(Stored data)
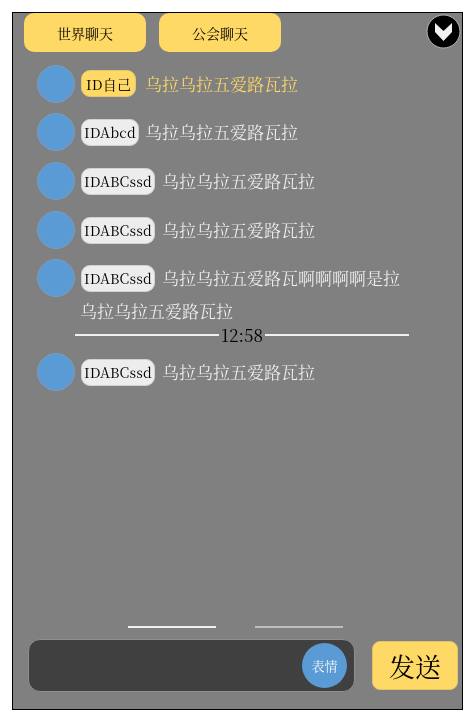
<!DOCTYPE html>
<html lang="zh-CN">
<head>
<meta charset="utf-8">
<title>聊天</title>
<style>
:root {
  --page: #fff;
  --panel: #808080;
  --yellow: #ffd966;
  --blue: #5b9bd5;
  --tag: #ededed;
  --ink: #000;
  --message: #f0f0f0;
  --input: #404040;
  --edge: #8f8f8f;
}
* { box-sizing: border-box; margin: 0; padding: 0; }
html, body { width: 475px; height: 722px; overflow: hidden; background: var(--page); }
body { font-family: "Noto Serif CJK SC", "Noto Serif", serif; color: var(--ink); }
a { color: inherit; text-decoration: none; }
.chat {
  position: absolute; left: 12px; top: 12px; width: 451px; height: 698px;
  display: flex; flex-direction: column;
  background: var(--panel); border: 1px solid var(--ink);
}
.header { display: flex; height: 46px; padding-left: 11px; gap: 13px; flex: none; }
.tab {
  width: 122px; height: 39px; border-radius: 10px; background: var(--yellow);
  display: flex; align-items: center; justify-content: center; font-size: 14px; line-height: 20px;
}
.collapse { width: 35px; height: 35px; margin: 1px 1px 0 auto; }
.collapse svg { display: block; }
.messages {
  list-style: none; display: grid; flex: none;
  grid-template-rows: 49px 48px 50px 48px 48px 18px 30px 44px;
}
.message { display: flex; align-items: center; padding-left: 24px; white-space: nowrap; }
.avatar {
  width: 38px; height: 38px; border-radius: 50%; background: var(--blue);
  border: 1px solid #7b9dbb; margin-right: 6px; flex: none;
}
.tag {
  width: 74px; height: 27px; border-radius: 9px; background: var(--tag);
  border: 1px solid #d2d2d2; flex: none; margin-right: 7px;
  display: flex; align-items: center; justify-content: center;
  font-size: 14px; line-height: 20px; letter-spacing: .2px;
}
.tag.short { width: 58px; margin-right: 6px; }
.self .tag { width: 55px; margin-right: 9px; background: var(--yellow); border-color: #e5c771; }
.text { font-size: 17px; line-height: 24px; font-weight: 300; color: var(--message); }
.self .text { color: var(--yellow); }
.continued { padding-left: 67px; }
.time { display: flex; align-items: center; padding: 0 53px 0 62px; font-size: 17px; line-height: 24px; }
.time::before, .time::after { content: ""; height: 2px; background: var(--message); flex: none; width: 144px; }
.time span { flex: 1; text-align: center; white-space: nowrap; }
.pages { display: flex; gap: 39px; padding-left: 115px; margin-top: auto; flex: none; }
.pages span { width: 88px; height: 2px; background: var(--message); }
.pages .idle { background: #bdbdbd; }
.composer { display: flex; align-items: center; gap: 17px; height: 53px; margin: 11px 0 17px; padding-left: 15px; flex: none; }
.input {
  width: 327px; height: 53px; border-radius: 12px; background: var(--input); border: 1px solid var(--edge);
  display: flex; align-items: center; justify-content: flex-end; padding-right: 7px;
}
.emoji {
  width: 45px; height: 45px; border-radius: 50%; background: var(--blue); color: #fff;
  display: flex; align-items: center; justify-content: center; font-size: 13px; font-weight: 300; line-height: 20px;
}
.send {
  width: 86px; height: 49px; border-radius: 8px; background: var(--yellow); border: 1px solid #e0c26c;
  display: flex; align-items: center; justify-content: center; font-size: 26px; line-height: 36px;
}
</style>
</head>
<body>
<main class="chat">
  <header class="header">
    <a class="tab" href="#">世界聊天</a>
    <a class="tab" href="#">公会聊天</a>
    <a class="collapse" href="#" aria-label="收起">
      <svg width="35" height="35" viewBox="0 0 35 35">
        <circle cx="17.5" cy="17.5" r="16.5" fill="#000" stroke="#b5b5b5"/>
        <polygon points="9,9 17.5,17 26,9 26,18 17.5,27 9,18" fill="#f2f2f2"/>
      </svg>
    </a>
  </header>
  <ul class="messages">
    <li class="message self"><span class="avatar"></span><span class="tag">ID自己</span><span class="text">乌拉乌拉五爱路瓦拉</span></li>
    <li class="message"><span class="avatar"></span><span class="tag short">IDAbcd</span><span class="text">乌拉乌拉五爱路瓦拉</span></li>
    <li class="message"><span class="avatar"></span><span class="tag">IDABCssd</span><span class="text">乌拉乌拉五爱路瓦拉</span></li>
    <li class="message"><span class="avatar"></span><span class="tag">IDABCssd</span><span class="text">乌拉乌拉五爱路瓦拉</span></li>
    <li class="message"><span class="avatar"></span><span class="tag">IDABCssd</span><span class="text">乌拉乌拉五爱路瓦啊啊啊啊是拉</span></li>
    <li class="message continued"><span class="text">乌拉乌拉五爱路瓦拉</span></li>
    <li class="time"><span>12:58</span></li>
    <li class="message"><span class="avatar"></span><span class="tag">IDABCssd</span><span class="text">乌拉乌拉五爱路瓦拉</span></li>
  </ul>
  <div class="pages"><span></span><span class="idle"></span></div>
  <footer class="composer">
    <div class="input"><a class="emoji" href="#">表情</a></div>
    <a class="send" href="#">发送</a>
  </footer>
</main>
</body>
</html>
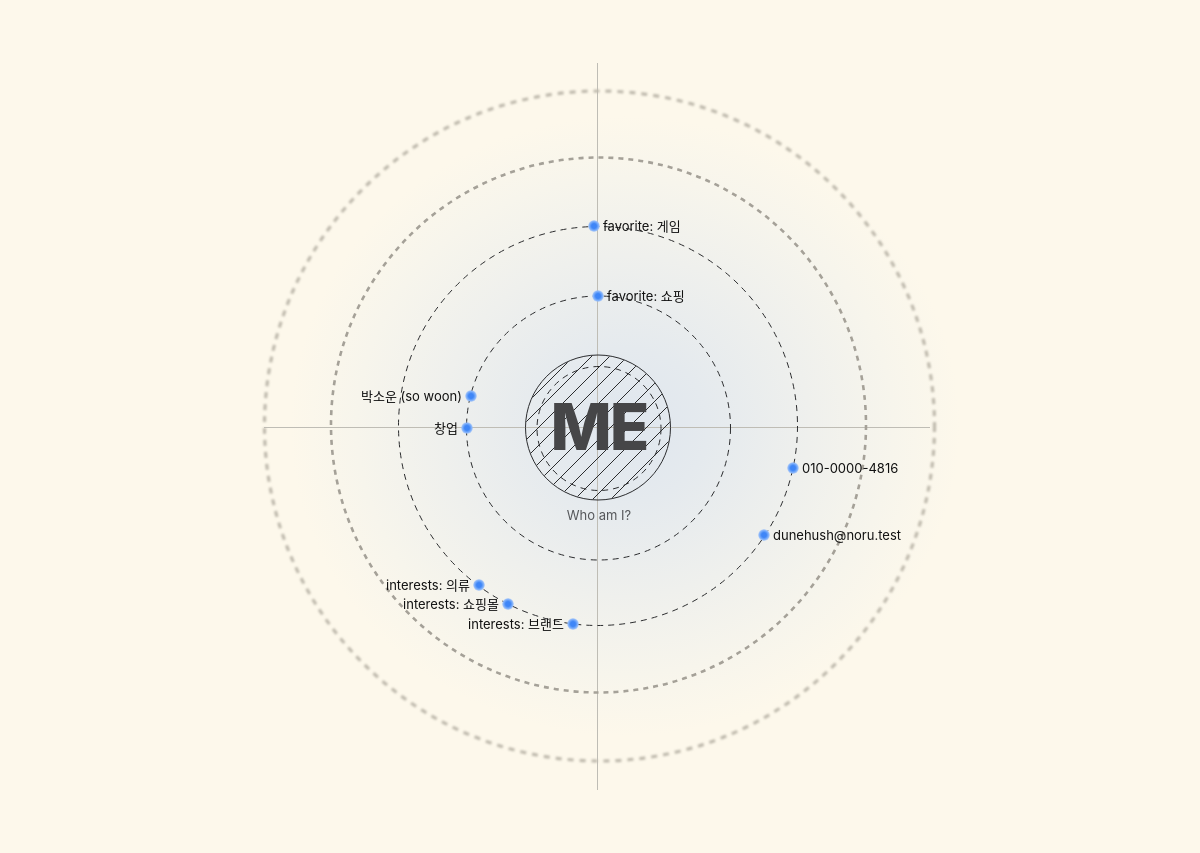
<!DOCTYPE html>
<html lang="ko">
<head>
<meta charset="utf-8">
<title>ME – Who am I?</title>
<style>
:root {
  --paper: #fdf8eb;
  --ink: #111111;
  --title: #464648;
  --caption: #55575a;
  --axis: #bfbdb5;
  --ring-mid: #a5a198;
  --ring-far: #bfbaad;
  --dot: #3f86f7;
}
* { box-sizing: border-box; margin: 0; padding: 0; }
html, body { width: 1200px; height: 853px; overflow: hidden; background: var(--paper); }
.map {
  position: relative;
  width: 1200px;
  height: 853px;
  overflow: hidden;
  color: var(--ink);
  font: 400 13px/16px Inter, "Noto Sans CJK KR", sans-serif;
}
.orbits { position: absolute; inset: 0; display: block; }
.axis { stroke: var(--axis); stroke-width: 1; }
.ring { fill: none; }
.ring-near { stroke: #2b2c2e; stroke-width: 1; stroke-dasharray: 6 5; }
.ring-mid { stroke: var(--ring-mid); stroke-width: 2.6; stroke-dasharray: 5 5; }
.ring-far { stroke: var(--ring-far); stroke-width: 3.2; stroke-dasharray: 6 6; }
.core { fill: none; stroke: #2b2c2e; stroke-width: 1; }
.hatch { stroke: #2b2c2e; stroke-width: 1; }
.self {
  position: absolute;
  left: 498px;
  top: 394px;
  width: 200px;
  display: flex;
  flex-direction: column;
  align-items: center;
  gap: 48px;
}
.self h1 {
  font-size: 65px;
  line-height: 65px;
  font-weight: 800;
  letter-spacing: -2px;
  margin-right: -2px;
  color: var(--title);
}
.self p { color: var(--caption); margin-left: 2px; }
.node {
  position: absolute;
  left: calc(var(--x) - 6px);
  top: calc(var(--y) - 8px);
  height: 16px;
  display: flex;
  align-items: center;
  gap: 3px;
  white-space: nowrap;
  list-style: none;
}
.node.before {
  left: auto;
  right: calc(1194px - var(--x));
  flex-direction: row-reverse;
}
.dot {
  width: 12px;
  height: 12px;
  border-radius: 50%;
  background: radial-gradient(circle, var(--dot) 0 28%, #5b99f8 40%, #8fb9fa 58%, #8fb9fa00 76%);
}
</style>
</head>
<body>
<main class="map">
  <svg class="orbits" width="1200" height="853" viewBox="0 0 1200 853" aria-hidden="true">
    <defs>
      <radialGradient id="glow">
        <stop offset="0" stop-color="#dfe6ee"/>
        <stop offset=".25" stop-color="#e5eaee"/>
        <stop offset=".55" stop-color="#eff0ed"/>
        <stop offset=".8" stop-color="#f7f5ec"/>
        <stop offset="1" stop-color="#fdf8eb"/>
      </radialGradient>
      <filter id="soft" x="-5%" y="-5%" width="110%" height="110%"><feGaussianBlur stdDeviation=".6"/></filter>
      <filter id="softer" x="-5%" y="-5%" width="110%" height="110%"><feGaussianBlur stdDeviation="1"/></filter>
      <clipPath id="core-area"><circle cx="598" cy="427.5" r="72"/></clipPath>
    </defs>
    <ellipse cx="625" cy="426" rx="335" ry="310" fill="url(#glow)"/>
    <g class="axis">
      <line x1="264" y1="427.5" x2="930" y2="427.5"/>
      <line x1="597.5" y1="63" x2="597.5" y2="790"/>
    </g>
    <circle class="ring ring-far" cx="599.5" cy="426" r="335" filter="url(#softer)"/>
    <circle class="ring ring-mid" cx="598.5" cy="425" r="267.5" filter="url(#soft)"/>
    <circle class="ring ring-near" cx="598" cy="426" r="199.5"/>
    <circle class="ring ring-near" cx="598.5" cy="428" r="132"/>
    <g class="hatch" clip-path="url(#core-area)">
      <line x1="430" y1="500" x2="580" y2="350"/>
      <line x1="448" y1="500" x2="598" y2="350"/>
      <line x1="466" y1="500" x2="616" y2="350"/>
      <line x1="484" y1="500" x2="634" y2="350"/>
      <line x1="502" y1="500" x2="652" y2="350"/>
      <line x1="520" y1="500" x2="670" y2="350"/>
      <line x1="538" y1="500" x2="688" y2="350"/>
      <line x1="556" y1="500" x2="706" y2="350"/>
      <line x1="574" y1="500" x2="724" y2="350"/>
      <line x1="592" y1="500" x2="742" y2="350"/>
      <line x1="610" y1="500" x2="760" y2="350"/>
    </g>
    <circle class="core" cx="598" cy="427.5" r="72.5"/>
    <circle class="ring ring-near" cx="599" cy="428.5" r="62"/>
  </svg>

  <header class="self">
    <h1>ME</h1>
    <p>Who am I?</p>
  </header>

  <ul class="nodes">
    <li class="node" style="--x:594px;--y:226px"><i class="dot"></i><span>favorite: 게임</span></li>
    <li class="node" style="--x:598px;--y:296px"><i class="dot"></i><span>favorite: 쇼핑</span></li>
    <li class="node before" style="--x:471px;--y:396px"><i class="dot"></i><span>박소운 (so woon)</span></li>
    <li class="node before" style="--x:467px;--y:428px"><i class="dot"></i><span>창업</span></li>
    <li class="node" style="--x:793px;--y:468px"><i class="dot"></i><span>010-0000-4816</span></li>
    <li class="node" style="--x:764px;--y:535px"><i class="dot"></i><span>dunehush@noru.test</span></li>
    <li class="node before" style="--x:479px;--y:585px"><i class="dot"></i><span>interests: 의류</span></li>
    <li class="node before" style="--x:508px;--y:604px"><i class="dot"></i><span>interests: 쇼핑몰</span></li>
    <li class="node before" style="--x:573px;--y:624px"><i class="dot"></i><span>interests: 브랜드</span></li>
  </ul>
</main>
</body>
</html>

* YOUR OBJECTIVE:
Report each line in the data above that holds the word "content" by copying it.

* SOLVED EXERCISE:
  display: flex; align-items: center; justify-content: center; font-size: 14px; line-height: 20px;
  display: flex; align-items: center; justify-content: center;
.time::before, .time::after { content: ""; height: 2px; background: var(--message); flex: none; width: 144px; }
  display: flex; align-items: center; justify-content: flex-end; padding-right: 7px;
  display: flex; align-items: center; justify-content: center; font-size: 13px; font-weight: 300; line-height: 20px;
  display: flex; align-items: center; justify-content: center; font-size: 26px; line-height: 36px;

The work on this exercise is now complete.